  4. You don’t need to copy each URL from Analytics by hand. You can export the report and use CONCATENATE or the operator & create the final URL directly in Google Spreadsheet.

    In Google Spreadsheet you can load TITLE and DESCRIPTION automatically using IMPORTXML.

    Much easier.

    I also recommend Screamingfrog too!

  5. I almost always relate the audit process to my accounting subject back then. It seems tedious but thanks Neil for the “Google Analytic” suggestion above. I am sure there are many admins like me who just knew this.

  6. That’s a useful tip, doing content audit. BUT, (and all due respect to Neil), posting such a text where you’d go in GA and extract URLs by hand (ermmm, Sitemap page, anyone?) and then manually checking metatags seems like a very bad advice for a site such as SEJ. I’d expect this on a beginners site, but not here. Advice of doing a basic step manually without using Xenu or ScreamingFrog should not be allowed on SEJ….even if it comes from Neil.
    Again, all due respect to Neil, but cmon folks… don’t post advice of spending days on checking all the URLs manually for metaelements. Xenu/Frog does this in a matter of minutes. And don’t call it a content audit if there’s no mention of sifting through the text length, word count, readability score, formatting (h-tags, bullet lists), keyword maps (bubble map or word-cloud) etc.
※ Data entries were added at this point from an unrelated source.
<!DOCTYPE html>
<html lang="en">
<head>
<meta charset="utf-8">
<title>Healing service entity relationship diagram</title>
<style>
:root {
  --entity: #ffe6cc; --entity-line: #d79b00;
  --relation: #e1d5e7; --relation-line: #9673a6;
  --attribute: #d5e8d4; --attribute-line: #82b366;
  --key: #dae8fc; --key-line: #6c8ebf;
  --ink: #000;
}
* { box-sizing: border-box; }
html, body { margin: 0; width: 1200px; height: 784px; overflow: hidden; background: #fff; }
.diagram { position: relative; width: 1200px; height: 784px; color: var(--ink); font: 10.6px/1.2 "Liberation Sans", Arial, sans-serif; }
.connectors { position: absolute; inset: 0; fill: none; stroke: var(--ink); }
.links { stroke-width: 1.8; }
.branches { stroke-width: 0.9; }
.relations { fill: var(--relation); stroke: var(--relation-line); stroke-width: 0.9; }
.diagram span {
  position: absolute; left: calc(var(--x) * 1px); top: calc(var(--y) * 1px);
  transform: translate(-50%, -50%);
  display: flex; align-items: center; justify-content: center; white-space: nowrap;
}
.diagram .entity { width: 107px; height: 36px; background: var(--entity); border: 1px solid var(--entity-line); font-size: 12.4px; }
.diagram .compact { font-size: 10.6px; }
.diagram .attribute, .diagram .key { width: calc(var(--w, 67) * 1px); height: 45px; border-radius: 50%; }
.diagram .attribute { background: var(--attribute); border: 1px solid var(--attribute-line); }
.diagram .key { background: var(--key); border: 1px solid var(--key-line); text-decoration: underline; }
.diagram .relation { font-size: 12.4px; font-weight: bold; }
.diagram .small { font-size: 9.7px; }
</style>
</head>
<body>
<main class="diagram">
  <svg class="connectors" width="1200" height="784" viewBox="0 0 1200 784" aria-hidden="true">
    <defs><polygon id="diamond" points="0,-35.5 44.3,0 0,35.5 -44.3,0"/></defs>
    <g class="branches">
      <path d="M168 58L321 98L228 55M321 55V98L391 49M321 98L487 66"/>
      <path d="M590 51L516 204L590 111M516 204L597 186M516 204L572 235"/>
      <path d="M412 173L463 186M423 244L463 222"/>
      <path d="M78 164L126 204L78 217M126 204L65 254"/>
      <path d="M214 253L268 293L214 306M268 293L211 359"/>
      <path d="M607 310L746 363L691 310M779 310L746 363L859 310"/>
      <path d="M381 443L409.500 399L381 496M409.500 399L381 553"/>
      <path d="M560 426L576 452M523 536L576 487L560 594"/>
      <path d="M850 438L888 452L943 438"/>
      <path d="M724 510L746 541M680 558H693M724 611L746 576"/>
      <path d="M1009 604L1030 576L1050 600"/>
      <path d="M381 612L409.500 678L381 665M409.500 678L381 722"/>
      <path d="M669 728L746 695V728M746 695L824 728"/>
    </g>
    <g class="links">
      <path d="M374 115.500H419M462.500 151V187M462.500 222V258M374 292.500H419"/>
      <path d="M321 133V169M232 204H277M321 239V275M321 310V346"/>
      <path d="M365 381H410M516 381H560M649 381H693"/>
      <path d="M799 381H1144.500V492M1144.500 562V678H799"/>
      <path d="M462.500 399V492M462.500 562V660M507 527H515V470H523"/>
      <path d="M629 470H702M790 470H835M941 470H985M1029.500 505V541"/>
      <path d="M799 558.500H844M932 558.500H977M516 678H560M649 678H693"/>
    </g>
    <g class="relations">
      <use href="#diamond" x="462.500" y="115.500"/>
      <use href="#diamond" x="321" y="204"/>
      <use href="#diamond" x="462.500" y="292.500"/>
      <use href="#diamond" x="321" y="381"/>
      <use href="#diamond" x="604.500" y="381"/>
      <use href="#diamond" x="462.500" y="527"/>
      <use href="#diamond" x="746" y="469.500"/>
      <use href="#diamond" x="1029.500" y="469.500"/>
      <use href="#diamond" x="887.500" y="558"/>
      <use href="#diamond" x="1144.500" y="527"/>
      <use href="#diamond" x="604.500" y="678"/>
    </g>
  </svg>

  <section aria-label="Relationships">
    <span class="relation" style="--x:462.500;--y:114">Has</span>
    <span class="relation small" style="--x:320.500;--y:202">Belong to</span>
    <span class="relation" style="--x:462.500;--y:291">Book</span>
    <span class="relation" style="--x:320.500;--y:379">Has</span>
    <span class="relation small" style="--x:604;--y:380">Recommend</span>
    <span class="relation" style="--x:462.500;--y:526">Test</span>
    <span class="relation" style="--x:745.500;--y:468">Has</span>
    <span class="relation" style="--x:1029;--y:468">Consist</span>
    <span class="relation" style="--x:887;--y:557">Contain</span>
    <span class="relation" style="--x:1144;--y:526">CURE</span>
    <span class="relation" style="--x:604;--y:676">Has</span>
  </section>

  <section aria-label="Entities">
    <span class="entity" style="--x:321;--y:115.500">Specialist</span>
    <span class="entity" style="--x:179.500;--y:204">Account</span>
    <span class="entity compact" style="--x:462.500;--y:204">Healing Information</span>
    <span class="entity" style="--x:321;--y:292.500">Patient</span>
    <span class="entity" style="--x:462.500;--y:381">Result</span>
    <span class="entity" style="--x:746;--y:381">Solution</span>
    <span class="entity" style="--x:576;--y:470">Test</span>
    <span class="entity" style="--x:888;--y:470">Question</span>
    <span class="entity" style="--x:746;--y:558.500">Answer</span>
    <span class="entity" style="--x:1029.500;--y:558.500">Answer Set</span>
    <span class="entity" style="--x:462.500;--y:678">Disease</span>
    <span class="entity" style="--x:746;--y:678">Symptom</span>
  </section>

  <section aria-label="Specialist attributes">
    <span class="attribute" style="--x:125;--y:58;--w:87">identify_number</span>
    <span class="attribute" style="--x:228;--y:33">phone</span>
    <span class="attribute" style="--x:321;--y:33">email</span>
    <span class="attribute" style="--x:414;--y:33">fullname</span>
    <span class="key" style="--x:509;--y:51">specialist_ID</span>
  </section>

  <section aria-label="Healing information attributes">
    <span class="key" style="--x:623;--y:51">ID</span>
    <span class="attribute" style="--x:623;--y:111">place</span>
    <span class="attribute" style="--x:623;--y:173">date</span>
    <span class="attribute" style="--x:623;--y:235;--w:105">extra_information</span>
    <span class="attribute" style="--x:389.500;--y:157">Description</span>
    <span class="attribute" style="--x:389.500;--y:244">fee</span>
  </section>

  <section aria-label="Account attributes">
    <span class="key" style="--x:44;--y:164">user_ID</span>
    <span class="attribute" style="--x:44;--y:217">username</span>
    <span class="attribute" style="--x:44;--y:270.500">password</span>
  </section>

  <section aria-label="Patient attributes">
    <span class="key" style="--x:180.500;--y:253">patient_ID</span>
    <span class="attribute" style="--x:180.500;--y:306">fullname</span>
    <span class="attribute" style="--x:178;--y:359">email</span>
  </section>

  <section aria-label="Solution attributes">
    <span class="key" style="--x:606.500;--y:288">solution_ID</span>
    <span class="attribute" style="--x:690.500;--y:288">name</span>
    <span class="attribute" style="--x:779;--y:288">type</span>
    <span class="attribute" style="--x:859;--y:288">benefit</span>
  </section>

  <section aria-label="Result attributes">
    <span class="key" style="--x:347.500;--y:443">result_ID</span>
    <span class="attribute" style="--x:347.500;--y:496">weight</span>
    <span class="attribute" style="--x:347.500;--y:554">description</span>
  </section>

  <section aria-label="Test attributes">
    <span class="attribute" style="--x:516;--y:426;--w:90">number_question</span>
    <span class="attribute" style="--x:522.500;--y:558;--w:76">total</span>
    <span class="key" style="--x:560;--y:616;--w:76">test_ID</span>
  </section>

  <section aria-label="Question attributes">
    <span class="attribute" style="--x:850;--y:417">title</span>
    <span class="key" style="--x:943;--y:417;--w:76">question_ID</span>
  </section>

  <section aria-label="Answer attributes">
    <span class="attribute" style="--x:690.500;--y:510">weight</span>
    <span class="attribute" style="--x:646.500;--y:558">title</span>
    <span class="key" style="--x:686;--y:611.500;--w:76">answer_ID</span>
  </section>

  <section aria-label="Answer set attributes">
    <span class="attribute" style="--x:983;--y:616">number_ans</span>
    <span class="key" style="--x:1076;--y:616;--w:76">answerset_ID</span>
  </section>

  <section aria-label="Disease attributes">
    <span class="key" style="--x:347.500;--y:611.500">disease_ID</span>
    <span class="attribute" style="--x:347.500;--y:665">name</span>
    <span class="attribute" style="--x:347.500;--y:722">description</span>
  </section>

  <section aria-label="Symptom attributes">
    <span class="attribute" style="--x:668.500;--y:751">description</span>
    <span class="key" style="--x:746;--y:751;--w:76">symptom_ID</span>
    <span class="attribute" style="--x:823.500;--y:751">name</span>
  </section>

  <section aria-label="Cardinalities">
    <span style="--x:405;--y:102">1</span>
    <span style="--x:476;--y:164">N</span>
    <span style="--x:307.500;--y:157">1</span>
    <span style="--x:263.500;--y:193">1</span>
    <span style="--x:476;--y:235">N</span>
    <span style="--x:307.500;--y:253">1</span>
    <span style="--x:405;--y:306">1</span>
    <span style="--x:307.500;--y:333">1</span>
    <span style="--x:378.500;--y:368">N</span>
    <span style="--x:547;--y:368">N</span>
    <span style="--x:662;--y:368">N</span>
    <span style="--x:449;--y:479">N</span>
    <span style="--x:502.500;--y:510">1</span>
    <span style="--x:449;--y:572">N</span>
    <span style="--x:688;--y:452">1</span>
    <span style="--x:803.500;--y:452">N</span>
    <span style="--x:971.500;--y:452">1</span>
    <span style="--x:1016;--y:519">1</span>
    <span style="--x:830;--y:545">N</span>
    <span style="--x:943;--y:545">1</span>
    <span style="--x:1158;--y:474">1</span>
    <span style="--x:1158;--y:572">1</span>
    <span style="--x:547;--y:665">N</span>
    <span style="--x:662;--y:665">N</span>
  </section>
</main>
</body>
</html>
Checking for metaelements is basic on-site SEO audit, not content audit.